What is the connection between 2.4GHz and Bluetooth and how do the two work together to provide connections to our patients?
First, let's review what Bluetooth is. Bluetooth is a low-power, short-range technology that allows wireless data sharing between electronic devices. Bluetooth does not require WiFi to operate and is also stable at 33 feet or less.
What is 2.4GHz? In audiology, we often hear those terms interchangeably. One analogy we can use is that 2.4GHz is the highway, and Bluetooth is the mode of transportation that helps get the information from the highway to its destination. Bluetooth uses 2.4GHz technology to convey information from one device to the other. As audiologists in today's day and age, 2.4GHz and Bluetooth have opened up a new world for hearing device users. They have more flexibility than ever in making adjustments to their device settings. They can connect to remote microphones for improved hearing and noise. We can stream television and laptop audio, and our patients can FaceTime with friends across the world while streaming that audio directly to their device. These accessories and teaching our patients how to use them can be challenging for audiologists. We're really busy, and it takes up a lot of time, and we want our patients to feel comfortable utilizing these accessories.
Let's do a quick overview of the wireless connectivity hub used by the Ponto 3 SuperPower, the Oticon Medical Streamer. The Oticon Medical Streamer is compatible with the ConnectLine app that a user with a smartphone can manipulate when the Streamer is connected and paired to both the phone and the device. The Streamer has been around since about 2013. If you have had patients who use this device, you'll realize that it is very popular, and patients love it. It is tough for them to let go of it if they ever have to or want to.
One thing that you want to remember is that the Oticon Medical Streamer looks similar. Still, it is different than the Connectline Streamer that Oticon uses to interface with hearing aids. The Oticon Medical Streamer can act as a remote control for your patient, both from around their neck as well as from their pocket. There are three buttons on the front for core applications: phone, microphone, and TV button. There's a microphone inlet on top of the Streamer that picks up the patient's voice during a call so that they can be heard on the other end. The antenna is the neck loop.
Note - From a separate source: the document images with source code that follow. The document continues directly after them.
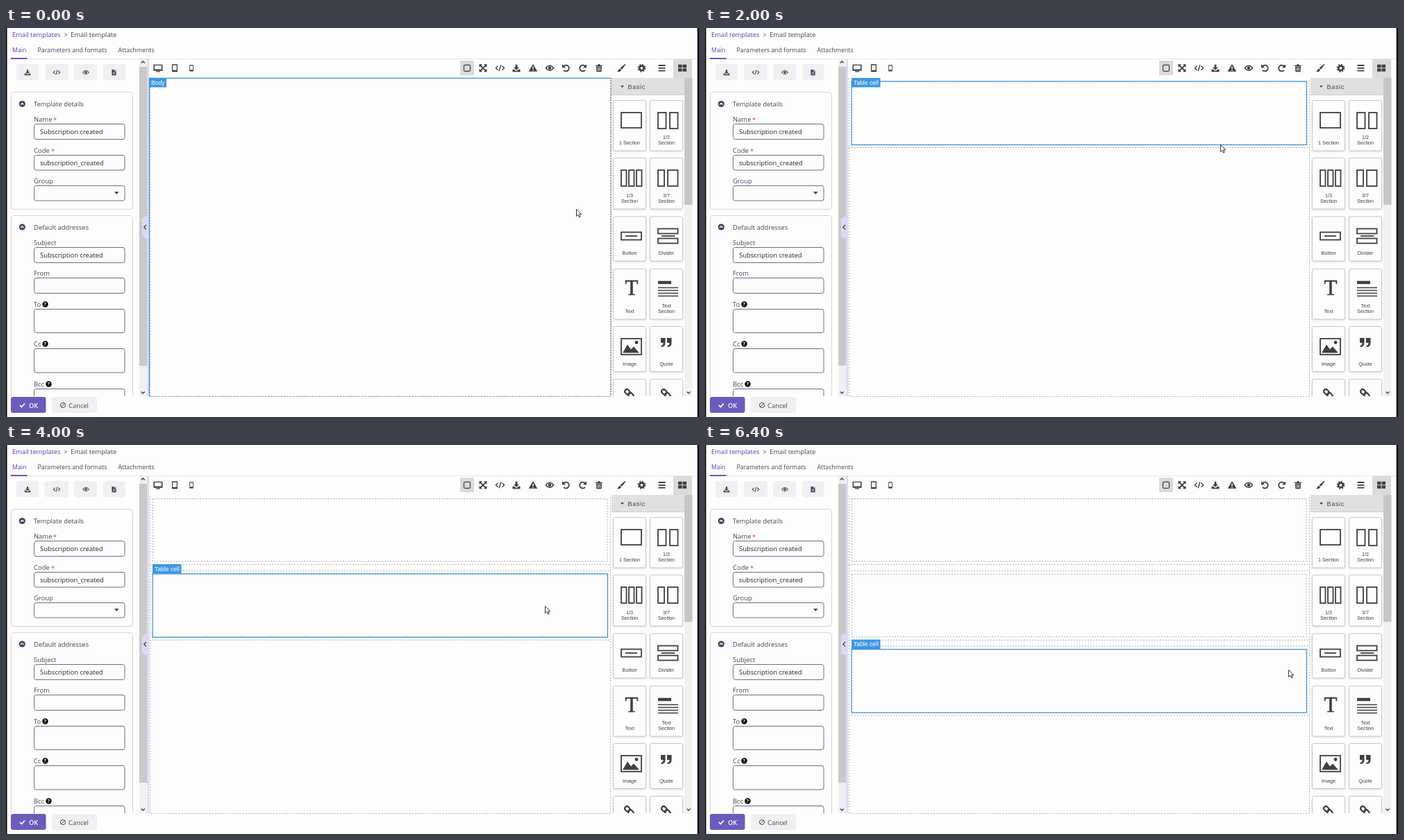
Write an HTML page that moves like this. It is 998x561 px and loops after 8000 ms.

```html
<!DOCTYPE html>
<html lang="en">
<head>
<meta charset="utf-8">
<title>Email template editor</title>
<style>
  html, body { margin: 0; width: 100%; height: 100%; overflow: hidden; background: #fdfdfd; }
  svg { display: block; width: 998px; height: 561px; }
  text { font: 9.45px "Open Sans", sans-serif; fill: #41465c; }
  .tab { font-size: 8.8px; }
  .purple { fill: #5a3fae; }
  .val { fill: #20243a; }
  .req { fill: #d8432f; }
  .btn { font-size: 9.2px; font-weight: 600; }
  .tag text { font: 8.6px "Liberation Sans", Arial, sans-serif; fill: #fff; }
  .basic { font: 9px "Liberation Sans", Arial, sans-serif; letter-spacing: .7px; fill: #444; }
  .block text { font: 7.2px "Liberation Sans", Arial, sans-serif; text-anchor: middle; fill: currentColor; }
  .block { color: #3f3f43; }
  .block.hot { color: #1f83d3; }
  .card { fill: #fdfdfd; stroke: #c8c8cb; filter: drop-shadow(0 1px 1px #0002); }
  .line { fill: none; stroke: currentColor; stroke-width: 1.8; }
  .solid { fill: currentColor; }
  .field { fill: #fdfdfd; stroke: #697086; }
  .panel { fill: none; stroke: #d3d2e3; }
  .dots { fill: none; stroke: #9b9b9b; stroke-dasharray: 1.5 2.5; }
  .blue { fill: none; stroke: #3b97e3; stroke-width: 1.2; }
  #icons, #small { color: #3e3e42; }
  #small { color: #3f4762; }
</style>
</head>
<body>
<svg viewBox="0 0 998 561">
  <defs>
    <g id="download"><path class="solid" d="M-1.4-5h2.8v4H4L0 3-4-1h2.6zM-5.5 2h2.5l2 2h2l2-2h2.5v3.5h-11z"/></g>
    <g id="code"><path class="line" style="stroke-width:1.4" d="M-3-3-6 0l3 3M3-3 6 0 3 3M1.3-4.5-1.3 4.5"/></g>
    <g id="eye"><path class="line" style="stroke-width:1.4" d="M-5.6 0Q0-7 5.6 0 0 7-5.6 0z"/><circle class="solid" r="2.3"/></g>
    <g id="file"><path class="solid" d="M-4-5h5v3h3v7.500h-8zM2-5l2 2H2z"/><path stroke="#eee" d="M-2 .5h4M-2 2.500h4"/></g>
    <g id="monitor"><path class="solid" fill-rule="evenodd" d="M-6.500-5h13v9h-13zM-5-3.700v5.500H5v-5.500zM-3 4.500h6v1.300h-6z"/></g>
    <g id="device"><path class="solid" fill-rule="evenodd" d="M-4-5.500h8v11h-8zM-2.800-4v7h5.600v-7z"/></g>
    <g id="square"><rect class="line" x="-4.500" y="-4.500" width="9" height="9" rx="1.500" style="stroke-width:1.2"/></g>
    <g id="expand"><path class="line" d="M-4-4 4 4M4-4-4 4"/><path class="solid" d="M-5.500-5.500h4.500l-4.500 4.500zM5.500-5.500v4.500L1-5.500zM5.500 5.500H1L5.500 1zM-5.500 5.500V1L-1 5.500z"/></g>
    <g id="warning"><path class="solid" d="M0-5.800 6.300 5H-6.300z"/><path stroke="#fdfdfd" stroke-width="1.500" d="M0-2v3.500M0 2.500V4"/></g>
    <g id="undo"><path class="line" d="M-3.500-2.500A4.400 4.400 0 1 1-3.500 3"/><path class="solid" d="M-5.500-5.500v5h5z"/></g>
    <g id="trash"><path class="solid" d="M-5-4h3l.8-1.500h2.400L2-4h3v1.200H-5zM-4-2.200h8l-.5 7.700h-7z"/><path stroke="#fdfdfd" stroke-width=".8" d="M-1.700-1v5M0-1v5M1.700-1v5"/></g>
    <g id="brush"><path class="solid" d="M5.800-6 6.300-5 1 2-1.500 0zM-2 .8 0 2.700Q-1 6-6 5.300-4 4-3.800 2.500z"/></g>
    <g id="gear"><circle class="line" r="3.200" style="stroke-width:2.600"/><circle class="line" r="5" style="stroke-width:1.800;stroke-dasharray:2 1.927"/></g>
    <g id="bars"><path class="line" d="M-5-3.800H5M-5 0H5M-5 3.800H5"/></g>
    <g id="grid"><path class="solid" d="M-6-5h5.500v4.500H-6zM.5-5H6v4.500H.5zM-6 .5h5.500V5H-6zM.5.500H6V5H.5z"/></g>
    <g id="up"><circle class="solid" r="4.600"/><path d="M-2.200 1 0-1.200 2.200 1" fill="none" stroke="#fff" stroke-width="1.300"/></g>
    <g id="help"><circle class="solid" r="4.200"/><text x="-2" y="2.800" style="font-size:7.500px;font-weight:700;fill:#fff">?</text></g>
    <clipPath id="left"><path d="M0 45h192v486H0z"/></clipPath>
    <clipPath id="right"><path d="M871 97h106v434H871z"/></clipPath>
  </defs>

  <path fill="#fdfdfd" d="M0 0h998v561H0z"/>
  <text class="purple" x="9" y="12.500" style="font-size:9.300px">Email templates</text>
  <text x="83.500" y="12.500">&gt;</text>
  <text x="93" y="12.500" style="font-size:9.500px">Email template</text>
  <text class="tab purple" x="9" y="35">Main</text>
  <text class="tab" x="45.500" y="35">Parameters and formats</text>
  <text class="tab" x="161.500" y="35">Attachments</text>
  <path fill="#e6e5ee" d="M2 44h994v1H2z"/>
  <path fill="#6a53b8" d="M7 43h23.500v2H7z"/>

  <g clip-path="url(#left)">
    <rect class="panel" x="7.500" y="92.500" width="175" height="169" rx="4"/>
    <rect class="panel" x="7.500" y="270.500" width="175" height="300" rx="4"/>
    <text x="40" y="113">Template details</text>
    <text x="40" y="290.500">Default addresses</text>
    <g id="form"></g>
    <path fill="#41465c" d="M156 236h6.500l-3.250 4z"/>
    <g id="small"></g>
  </g>

  <path fill="#f0f0f1" d="M192 45h11.500v486H192z"/>
  <path fill="#c9c9ca" d="M192 56h11.500v431H192z"/>
  <path fill="#dcd8f3" d="M203.500 45h2.500v486h-2.500zM196 276l4-4h5v31h-5l-4-4z"/>
  <path fill="none" stroke="#3c3c50" stroke-width="1.300" d="M202 284l-3.200 3.300 3.200 3.300M194.800 50.500l2.500-2.500 2.500 2.500M194.800 524.500l2.500 2.500 2.500-2.500"/>

  <rect x="7" y="532" width="50.500" height="23" rx="3" fill="#6c5abd"/>
  <path d="M20 544l2.500 2.500 4.500-5" fill="none" stroke="#fff" stroke-width="1.800"/>
  <text class="btn" x="33" y="547.500" style="fill:#fff">OK</text>
  <rect x="66" y="532" width="65" height="23" rx="3" fill="#f0f0f3"/>
  <path d="M79 547l6-6" stroke="#41465c"/><circle cx="82" cy="544" r="3.600" fill="none" stroke="#41465c"/>
  <text class="btn" x="90" y="547.500" style="font-weight:400;font-size:9.400px">Cancel</text>

  <path fill="#dadada" d="M654 47h20v21h-20zM961 45h27v27h-27z"/>
  <path fill="#e0e0e0" d="M872 72h105v24.500H872z"/>
  <path fill="#cfcfcf" d="M872 96h105v1H872z"/>
  <path fill="#f1f1f2" d="M977 72h11.500v459H977z"/>
  <path fill="#c6c6c7" d="M977 72h11.500v183H977z"/>
  <path fill="none" stroke="#444" stroke-width="1.300" d="M980.500 524.500l2.500 2.500 2.500-2.500"/>
  <path fill="#444" d="M885 83h5l-2.500 3z"/>
  <text class="basic" x="895.500" y="87.500">Basic</text>
  <g id="icons"></g>
  <g id="blocks" clip-path="url(#right)"></g>

  <g id="canvas">
    <path class="dots" d="M207.500 73V531.500H870.500V73"/>
    <g id="cells"></g>
    <g id="bodySel"><path class="blue" d="M871 72.300H206.500V531"/><path d="M871.200 72V531" stroke="#555" stroke-dasharray="2 1.500"/><path d="M206 531.200H871" stroke="#7fb4dd" stroke-dasharray="3 1.500"/></g>
    <rect id="cellSel" class="blue" x="211" width="655.500" height="91.500"/>
    <g id="tag" class="tag"><rect id="tagBox" height="13.500" fill="#3b97e3"/><text id="tagText" x="3" y="9.800"></text></g>
    <rect id="drop" x="206.700" y="72" width="664.300" height="459" fill="none" stroke="#f2bd62" stroke-width="1.600"/>
    <g id="mark" fill="#62b862"><path d="M208-1.200h662v2.400H208zM208-3l4.500 3-4.500 3zM870-3l-4.500 3 4.500 3z"/></g>
  </g>
  <g id="ghost" opacity=".82"></g>
  <g id="cursor">
    <path d="M.5.500v10l2.400-2.200 1.700 3.700 1.600-.8-1.600-3.500h3.200z" fill="#fff" stroke="#222" stroke-width=".9"/>
    <rect id="copy" x="2" y="10" width="7.500" height="5.500" fill="#fff" stroke="#333" stroke-dasharray="1.500 1"/>
  </g>
  <path fill="#000" d="M0 0h1.500v561H0zM995.700 0H998v561h-2.300z"/>
</svg>

<script>
const $ = id => document.getElementById(id);
const rect = (x, y, w, h, cls, rx = 0) =>
  `<rect class="${cls}" x="${x}" y="${y}" width="${w}" height="${h}" rx="${rx}"/>`;
const text = (x, y, s, cls = '') => `<text class="${cls}" x="${x}" y="${y}">${s}</text>`;
const icon = (name, x, y, more = '') => `<use href="#${name}" transform="translate(${x} ${y}) ${more}"/>`;

// Left form: label, top, height, value, mark after the label
const fields = [
  ['Name', 138, 23, 'Subscription created', '*', 68],
  ['Code', 183, 22.5, 'subscription_created', '*', 65],
  ['Group', 227, 22.5],
  ['Subject', 316, 23, 'Subscription created'],
  ['From', 360, 23],
  ['To', 405, 35, '', '?', 56.5],
  ['Cc', 462, 35.5, '', '?', 56.5],
  ['Bcc', 520, 36, '', '?', 61.5]
];
$('form').innerHTML = fields.map(([label, y, h, value, mark, mx]) =>
  text(40, y - 2.6, label) + rect(40.5, y + .5, 130.5, h - 1, 'field', 3) +
  (value ? text(49, y + 15.4, value, 'val') : '') +
  (mark === '*' ? text(mx, y - 2, '*', 'req') : mark ? icon('help', mx, y - 6.5) : '')).join('');

$('small').innerHTML = [['download', 31, 15, 32], ['code', 73, 56, 34], ['eye', 115, 98, 33], ['file', 155.5, 140, 31.5]]
  .map(([name, cx, x, w]) => `<rect x="${x}" y="52" width="${w}" height="23" rx="3" fill="#f0f0f3"/>` +
    icon(name, cx, 64, 'scale(.78)')).join('') + icon('up', 23.3, 109.5) + icon('up', 23.3, 287);

$('icons').innerHTML = [['monitor', 219], ['device', 243], ['device', 267, 'scale(.7 .85)'], ['square', 664],
  ['expand', 687], ['code', 711.5], ['download', 735], ['warning', 759], ['eye', 783], ['undo', 806.5],
  ['undo', 830.5, 'scale(-1 1)'], ['trash', 854], ['brush', 886], ['gear', 915.5], ['bars', 944.5], ['grid', 974]]
  .map(([name, x, more]) => icon(name, x, 57.8, more)).join('');

// Block pictures, relative to the card's corner
const line = (x, y, w, h) => rect(x, y, w, h, 'line');
const art = {
  one: line(12, 18, 29, 22),
  half: line(12, 18, 11.5, 23) + line(29, 18, 11.5, 23),
  third: line(12, 18, 7.5, 23) + line(23, 18, 7.5, 23) + line(34, 18, 7.5, 23),
  uneven: line(12, 18, 9, 23) + line(26, 18, 14.5, 23),
  button: line(12, 23, 29, 11) + '<path class="line" d="M18 28.500h17"/>',
  divider: line(12, 18, 28.5, 7) + line(12, 32, 28.5, 7) + '<path class="line" d="M17 28.500h19"/>',
  text: '<text x="27" y="38" style="font:31px \'Liberation Serif\',serif;stroke:currentColor;stroke-width:.6">T</text>',
  lines: '<path class="line" style="stroke-width:4.500" d="M12 20h19"/><path class="line" style="stroke-width:1.500" d="M12 27.500h29M12 31.500h29M12 35.500h29M12 39.500h29"/>',
  image: line(12, 18, 29, 23) + '<path class="solid" d="M14 38.500l7-12 5 7 4-4 8 9z"/><circle class="solid" cx="34" cy="23.500" r="2.400"/>',
  quote: '<path class="solid" d="M16 17h6.500v7q0 6-6 6v-2q3 0 3-4H16zM25 17h6.500v7q0 6-6 6v-2q3 0 3-4H25z"/>',
  link: '<g transform="translate(23 21) rotate(45)"><rect class="line" style="stroke-width:2.200" x="-7" y="-3" width="8" height="6" rx="3"/><rect class="line" style="stroke-width:2.200" x="0" y="-3" width="8" height="6" rx="3"/></g>'
};
const block = (x, y, h, pic, ...names) =>
  `<g class="block" transform="translate(${x} ${y})">` + rect(.5, .5, 47, h - 1, 'card', 2) + art[pic] +
  names.map((s, i) => text(24, h - 9.5 - (names.length - 1 - i) * 8, s)).join('') + '</g>';
const rows = [
  [104, 73.5, ['one', '1 Section'], ['half', '1/2', 'Section']],
  [187, 74.5, ['third', '1/3', 'Section'], ['uneven', '3/7', 'Section']],
  [271.5, 65, ['button', 'Button'], ['divider', 'Divider']],
  [347, 73.5, ['text', 'Text'], ['lines', 'Text', 'Section']],
  [430, 66, ['image', 'Image'], ['quote', 'Quote']],
  [506, 66, ['link', 'Link'], ['link', 'Link Block']]
];
$('blocks').innerHTML = rows.map(([y, h, a, b]) => block(874, y, h, ...a) + block(927, y, h, ...b)).join('');
$('ghost').innerHTML = block(0, 0, 73.5, 'one', '1 Section');
$('ghost').firstChild.classList.add('hot');
const firstBlock = $('blocks').firstChild;

const PITCH = 108.8;
const cellTop = i => 77 + i * PITCH;
$('cells').innerHTML = [0, 1, 2].map(i => {
  const y = cellTop(i);
  return `<g>${rect(211.5, y + .5, 654.5, 90.5, 'dots')}<path class="dots" d="M207 ${y + 95.5}H871${i ? `M207 ${y - 4.5}H871` : ''}"/></g>`;
}).join('');

// Pointer path: time, x, y
const path = [
  [0, 821, 261], [600, 895, 152], [1200, 762, 169], [1400, 742, 168], [2000, 742, 168],
  [2600, 874, 161], [2800, 892, 149], [3000, 886, 165], [3200, 856, 213], [3600, 776, 232],
  [4200, 776, 232], [4800, 913, 155], [5000, 905, 180], [5400, 848, 310], [5800, 840, 324], [8000, 840, 324]
];
// Insertion line: time, y
const marks = [[1000, 139], [1200, 139], [1400, 78], [3000, 76], [3200, 76], [3600, 172], [5000, 172], [5200, 180], [5400, 261.5], [5600, 281], [8000, 281]];
// Drags: start, end, grab point inside the card
const drags = [[800, 1600, 21, 48], [3000, 4000, 18, 45], [5000, 6000, 39, 51]];

function at(keys, t, k) {
  const i = Math.max(1, keys.findIndex(p => p[0] >= t));
  const a = keys[i - 1], b = keys[i];
  const u = Math.max(0, (t - a[0]) / (b[0] - a[0]));
  return a[k] + (b[k] - a[k]) * u;
}
const show = (el, on) => el.style.display = on ? '' : 'none';
const move = (el, x, y) => el.setAttribute('transform', `translate(${x} ${y})`);

function draw(t) {
  const x = Math.round(at(path, t, 1)), y = Math.round(at(path, t, 2));
  const drag = drags.find(d => t >= d[0] && t < d[1]);
  const count = drags.filter(d => t >= d[1]).length;
  const over = drag && x < 871;

  move($('cursor'), x, y);
  show($('copy'), drag);
  show($('ghost'), drag);
  if (drag) move($('ghost'), x - drag[2], y - drag[3]);
  firstBlock.classList.toggle('hot', !!drag || (x > 876 && y > 104 && y < 177));

  [...$('cells').children].forEach((c, i) => show(c, i < count));
  show($('drop'), over);
  show($('mark'), over);
  move($('mark'), 0, at(marks, t, 1));

  const top = cellTop(count - 1);
  show($('bodySel'), !drag && !count);
  show($('cellSel'), !drag && count);
  $('cellSel').setAttribute('y', top);
  show($('tag'), !drag);
  move($('tag'), count ? 211 : 206, count > 1 ? top - 14 : 72);
  $('tagBox').setAttribute('width', count ? 41.5 : 25);
  $('tagText').textContent = count ? 'Table cell' : 'Body';
}

function tick() {
  draw(Math.floor(performance.now() % 8000 / 200) * 200);
  requestAnimationFrame(tick);
}
tick();
</script>
</body>
</html>
```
It plugs into the top of the Streamer, and it's a key transmission point for communicating with the hearing device and the other devices. There is a button on the side that's the AUX selector. The patient can use that to access their telecoil if they want to. We also have plugins for jack mode and a euro pin adapter for FM systems on the bottom of the Streamer. We can interface with all of these devices with just this one Streamer. We're giving our patients access to entertainment, other people, and information from their smartphones. It uses near-field magnetic induction technology to communicate with these different devices.
This Ask the Expert is an excerpt from Ponto 3 SuperPower Connectivity and Troubleshooting Tips Every Audiologist Should Know.